▸ **Directions for this task**
A verbatim restatement of the data, free of pictures, is what you should output.

▸ **Dataset content**
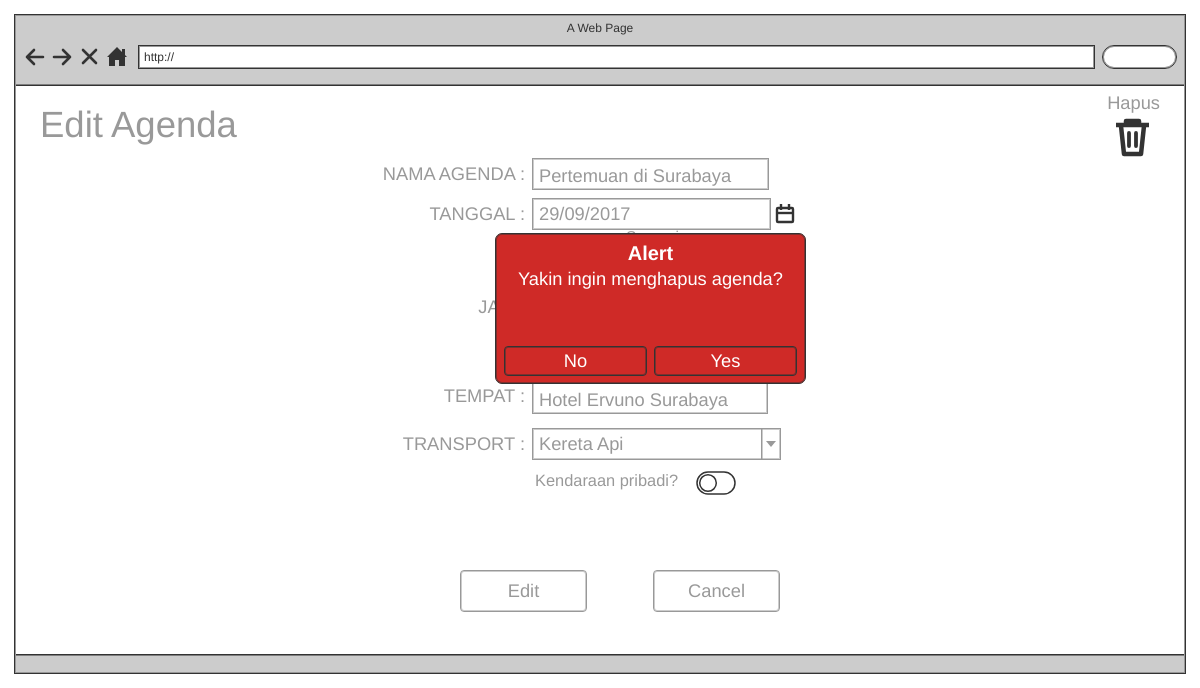
<!DOCTYPE html>
<html lang="id">
<head>
<meta charset="utf-8">
<title>Edit Agenda</title>
<style>
:root {
  --ink: #333;
  --ink-soft: rgba(51, 51, 51, .5);
  --muted: #999;
  --muted-soft: rgba(153, 153, 153, .5);
  --chrome: #ccc;
  --paper: #fff;
  --danger: #cf2a27;
}
* { box-sizing: border-box; margin: 0; padding: 0; }
body {
  width: 1200px; height: 688px; padding: 14px; overflow: hidden;
  background: var(--paper); color: var(--muted);
  font: 18.3px/32px "Liberation Sans", Arial, sans-serif;
  text-rendering: geometricPrecision;
}
a { color: inherit; text-decoration: none; }
svg { display: block; }

.browser, .address, .search, .alert, .alert-button {
  border: 1px solid var(--ink); box-shadow: inset 0 0 0 1px var(--ink-soft);
}
.field, .button {
  border: 1px solid var(--muted); box-shadow: inset 0 0 0 1px var(--muted-soft);
}

.browser {
  width: 1172px; height: 660px; padding: 1px;
  display: flex; flex-direction: column; background: var(--paper);
}
.browser-bar {
  height: 70px; background: var(--chrome); color: var(--ink);
  border-bottom: 1px solid var(--ink); box-shadow: inset 0 -1px var(--ink-soft);
  font-size: 12px;
}
.browser-title { height: 29px; line-height: 24px; text-align: center; }
.toolbar { display: flex; height: 24px; padding: 0 7px 0 8px; }
.toolbar-icons { width: 114px; }
.address, .search { background: var(--paper); }
.address { width: 957px; margin-right: 7px; padding-left: 5px; line-height: 22px; }
.search { width: 75px; border-radius: 12px; }
.status-bar {
  height: 18px; background: var(--chrome);
  border-top: 1px solid var(--ink); box-shadow: inset 0 1px var(--ink-soft);
}

.page { position: relative; flex: 1; }
.page-head { display: flex; justify-content: space-between; height: 72px; padding: 0 24px; }
h1 { padding-top: 19px; font-size: 36.5px; line-height: 40px; font-weight: 400; }
.delete { display: flex; flex-direction: column; align-items: center; padding-top: 6px; line-height: 21px; }
.delete svg { margin: 5px 3px 0 0; }

.agenda-form {
  display: grid; grid-template-columns: 209px 249px; column-gap: 7px;
  grid-template-rows: 40px 32px 152px 46px 43px 24px;
  margin-left: 300px; align-items: start;
}
.label { text-align: right; white-space: nowrap; }
.label-time { align-self: center; padding-top: 1px; }
.label-place { line-height: 28px; }
.field {
  height: 32px; padding-left: 6px; line-height: 30px; white-space: nowrap;
  background: var(--paper);
}
.field-name { width: 237px; padding-top: 2px; }
.field-place { width: 236px; padding-top: 2px; }
.date { display: flex; align-items: center; gap: 4px; width: 263px; }
.field-date { width: 239px; }
.until { margin-left: 94px; font-size: 15.6px; line-height: 15px; }
.select { display: flex; justify-content: space-between; }
.select-arrow {
  display: grid; place-items: center; width: 19px;
  border-left: 1px solid var(--muted); box-shadow: inset 1px 0 var(--muted-soft);
}
.vehicle {
  grid-column: 2; display: flex; justify-content: space-between;
  width: 204px; padding-left: 3px; font-size: 16.4px; line-height: 21px;
}

.actions { display: flex; gap: 66px; margin: 75px 0 0 444px; }
.button {
  width: 127px; height: 42px; line-height: 40px; text-align: center;
  border-radius: 4px;
}

.alert {
  position: absolute; left: 479px; top: 147px; width: 311px; height: 151px;
  display: flex; flex-direction: column; padding: 8px 8px 7px;
  border-radius: 7px; background: var(--danger);
  color: var(--paper); text-align: center;
}
.alert h2 { font-size: 20px; line-height: 24px; }
.alert p { line-height: 26px; white-space: nowrap; }
.alert-actions { display: flex; gap: 7px; margin-top: auto; }
.alert-button { flex: 1; height: 30px; line-height: 27px; border-radius: 4px; }
</style>
</head>
<body>
<div class="browser">
  <header class="browser-bar">
    <div class="browser-title">A Web Page</div>
    <div class="toolbar">
      <svg class="toolbar-icons" width="114" height="24" viewBox="0 0 114 24" fill="none" stroke="#333" stroke-width="2.6" stroke-linecap="round" stroke-linejoin="round" aria-hidden="true">
        <path d="M19 12H3M10 5L3 12L10 19"/>
        <path d="M30 12H46M39 5L46 12L39 19"/>
        <path d="M59 5L72 18M72 5L59 18"/>
        <path d="M93 2L98 7V4H101V10L103 12H101V21H95V15H91V21H85V12H83Z" fill="#333" stroke="none"/>
      </svg>
      <div class="address">http://</div>
      <div class="search"></div>
    </div>
  </header>

  <main class="page">
    <div class="page-head">
      <h1>Edit Agenda</h1>
      <a class="delete" href="#">Hapus
        <svg width="35" height="39" viewBox="0 0 35 39" fill="none" stroke="#333" stroke-width="4.5" stroke-linejoin="round" aria-hidden="true">
          <path d="M1 7H34M11 6V3H24V6"/>
          <path d="M6 8L9 36H26L29 8"/>
          <path d="M14 15V28M21 15V28" stroke-width="3.8" stroke-linecap="round"/>
        </svg>
      </a>
    </div>

    <section class="agenda-form">
      <div class="label">NAMA AGENDA :</div>
      <div class="field field-name">Pertemuan di Surabaya</div>

      <div class="label">TANGGAL :</div>
      <div class="date">
        <div class="field field-date">29/09/2017</div>
        <svg width="20" height="20" viewBox="0 0 20 20" fill="none" stroke="#333" stroke-width="2.4" aria-hidden="true">
          <rect x="2" y="4" width="16" height="14" rx="1"/>
          <path d="M2 9H18"/>
          <path d="M6 0V6M14 0V6"/>
        </svg>
      </div>

      <div class="label label-time">JAM :</div>
      <div class="until">Sampai</div>

      <div class="label label-place">TEMPAT :</div>
      <div class="field field-place">Hotel Ervuno Surabaya</div>

      <div class="label">TRANSPORT :</div>
      <div class="field select">Kereta Api
        <span class="select-arrow">
          <svg width="10" height="6" viewBox="0 0 10 6" aria-hidden="true"><polygon points="0,0 10,0 5,6" fill="#999"/></svg>
        </span>
      </div>

      <div class="vehicle">Kendaraan pribadi?
        <svg width="40" height="24" viewBox="0 0 40 24" fill="#fff" stroke="#333" stroke-width="1.5" aria-hidden="true">
          <rect x="1" y="1" width="38" height="22" rx="11"/>
          <circle cx="12" cy="12" r="8.3"/>
        </svg>
      </div>
    </section>

    <div class="actions">
      <a class="button" href="#">Edit</a>
      <a class="button" href="#">Cancel</a>
    </div>

    <section class="alert" role="alertdialog" aria-label="Alert">
      <h2>Alert</h2>
      <p>Yakin ingin menghapus agenda?</p>
      <div class="alert-actions">
        <a class="alert-button" href="#">No</a>
        <a class="alert-button" href="#">Yes</a>
      </div>
    </section>
  </main>

  <footer class="status-bar"></footer>
</div>
</body>
</html>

▸ **Result of this task**
<!DOCTYPE html>
<html lang="id">
<head>
<meta charset="utf-8">
<title>Edit Agenda</title>
<style>
:root {
  --ink: #333;
  --ink-soft: rgba(51, 51, 51, .5);
  --muted: #999;
  --muted-soft: rgba(153, 153, 153, .5);
  --chrome: #ccc;
  --paper: #fff;
  --danger: #cf2a27;
}
* { box-sizing: border-box; margin: 0; padding: 0; }
body {
  width: 1200px; height: 688px; padding: 14px; overflow: hidden;
  background: var(--paper); color: var(--muted);
  font: 18.3px/32px "Liberation Sans", Arial, sans-serif;
  text-rendering: geometricPrecision;
}
a { color: inherit; text-decoration: none; }
svg { display: block; }

.browser, .address, .search, .alert, .alert-button {
  border: 1px solid var(--ink); box-shadow: inset 0 0 0 1px var(--ink-soft);
}
.field, .button {
  border: 1px solid var(--muted); box-shadow: inset 0 0 0 1px var(--muted-soft);
}

.browser {
  width: 1172px; height: 660px; padding: 1px;
  display: flex; flex-direction: column; background: var(--paper);
}
.browser-bar {
  height: 70px; background: var(--chrome); color: var(--ink);
  border-bottom: 1px solid var(--ink); box-shadow: inset 0 -1px var(--ink-soft);
  font-size: 12px;
}
.browser-title { height: 29px; line-height: 24px; text-align: center; }
.toolbar { display: flex; height: 24px; padding: 0 7px 0 8px; }
.toolbar-icons { width: 114px; }
.address, .search { background: var(--paper); }
.address { width: 957px; margin-right: 7px; padding-left: 5px; line-height: 22px; }
.search { width: 75px; border-radius: 12px; }
.status-bar {
  height: 18px; background: var(--chrome);
  border-top: 1px solid var(--ink); box-shadow: inset 0 1px var(--ink-soft);
}

.page { position: relative; flex: 1; }
.page-head { display: flex; justify-content: space-between; height: 72px; padding: 0 24px; }
h1 { padding-top: 19px; font-size: 36.5px; line-height: 40px; font-weight: 400; }
.delete { display: flex; flex-direction: column; align-items: center; padding-top: 6px; line-height: 21px; }
.delete svg { margin: 5px 3px 0 0; }

.agenda-form {
  display: grid; grid-template-columns: 209px 249px; column-gap: 7px;
  grid-template-rows: 40px 32px 152px 46px 43px 24px;
  margin-left: 300px; align-items: start;
}
.label { text-align: right; white-space: nowrap; }
.label-time { align-self: center; padding-top: 1px; }
.label-place { line-height: 28px; }
.field {
  height: 32px; padding-left: 6px; line-height: 30px; white-space: nowrap;
  background: var(--paper);
}
.field-name { width: 237px; padding-top: 2px; }
.field-place { width: 236px; padding-top: 2px; }
.date { display: flex; align-items: center; gap: 4px; width: 263px; }
.field-date { width: 239px; }
.until { margin-left: 94px; font-size: 15.6px; line-height: 15px; }
.select { display: flex; justify-content: space-between; }
.select-arrow {
  display: grid; place-items: center; width: 19px;
  border-left: 1px solid var(--muted); box-shadow: inset 1px 0 var(--muted-soft);
}
.vehicle {
  grid-column: 2; display: flex; justify-content: space-between;
  width: 204px; padding-left: 3px; font-size: 16.4px; line-height: 21px;
}

.actions { display: flex; gap: 66px; margin: 75px 0 0 444px; }
.button {
  width: 127px; height: 42px; line-height: 40px; text-align: center;
  border-radius: 4px;
}

.alert {
  position: absolute; left: 479px; top: 147px; width: 311px; height: 151px;
  display: flex; flex-direction: column; padding: 8px 8px 7px;
  border-radius: 7px; background: var(--danger);
  color: var(--paper); text-align: center;
}
.alert h2 { font-size: 20px; line-height: 24px; }
.alert p { line-height: 26px; white-space: nowrap; }
.alert-actions { display: flex; gap: 7px; margin-top: auto; }
.alert-button { flex: 1; height: 30px; line-height: 27px; border-radius: 4px; }
</style>
</head>
<body>
<div class="browser">
  <header class="browser-bar">
    <div class="browser-title">A Web Page</div>
    <div class="toolbar">
      <svg class="toolbar-icons" width="114" height="24" viewBox="0 0 114 24" fill="none" stroke="#333" stroke-width="2.6" stroke-linecap="round" stroke-linejoin="round" aria-hidden="true">
        <path d="M19 12H3M10 5L3 12L10 19"/>
        <path d="M30 12H46M39 5L46 12L39 19"/>
        <path d="M59 5L72 18M72 5L59 18"/>
        <path d="M93 2L98 7V4H101V10L103 12H101V21H95V15H91V21H85V12H83Z" fill="#333" stroke="none"/>
      </svg>
      <div class="address">http://</div>
      <div class="search"></div>
    </div>
  </header>

  <main class="page">
    <div class="page-head">
      <h1>Edit Agenda</h1>
      <a class="delete" href="#">Hapus
        <svg width="35" height="39" viewBox="0 0 35 39" fill="none" stroke="#333" stroke-width="4.5" stroke-linejoin="round" aria-hidden="true">
          <path d="M1 7H34M11 6V3H24V6"/>
          <path d="M6 8L9 36H26L29 8"/>
          <path d="M14 15V28M21 15V28" stroke-width="3.8" stroke-linecap="round"/>
        </svg>
      </a>
    </div>

    <section class="agenda-form">
      <div class="label">NAMA AGENDA :</div>
      <div class="field field-name">Pertemuan di Surabaya</div>

      <div class="label">TANGGAL :</div>
      <div class="date">
        <div class="field field-date">29/09/2017</div>
        <svg width="20" height="20" viewBox="0 0 20 20" fill="none" stroke="#333" stroke-width="2.4" aria-hidden="true">
          <rect x="2" y="4" width="16" height="14" rx="1"/>
          <path d="M2 9H18"/>
          <path d="M6 0V6M14 0V6"/>
        </svg>
      </div>

      <div class="label label-time">JAM :</div>
      <div class="until">Sampai</div>

      <div class="label label-place">TEMPAT :</div>
      <div class="field field-place">Hotel Ervuno Surabaya</div>

      <div class="label">TRANSPORT :</div>
      <div class="field select">Kereta Api
        <span class="select-arrow">
          <svg width="10" height="6" viewBox="0 0 10 6" aria-hidden="true"><polygon points="0,0 10,0 5,6" fill="#999"/></svg>
        </span>
      </div>

      <div class="vehicle">Kendaraan pribadi?
        <svg width="40" height="24" viewBox="0 0 40 24" fill="#fff" stroke="#333" stroke-width="1.5" aria-hidden="true">
          <rect x="1" y="1" width="38" height="22" rx="11"/>
          <circle cx="12" cy="12" r="8.3"/>
        </svg>
      </div>
    </section>

    <div class="actions">
      <a class="button" href="#">Edit</a>
      <a class="button" href="#">Cancel</a>
    </div>

    <section class="alert" role="alertdialog" aria-label="Alert">
      <h2>Alert</h2>
      <p>Yakin ingin menghapus agenda?</p>
      <div class="alert-actions">
        <a class="alert-button" href="#">No</a>
        <a class="alert-button" href="#">Yes</a>
      </div>
    </section>
  </main>

  <footer class="status-bar"></footer>
</div>
</body>
</html>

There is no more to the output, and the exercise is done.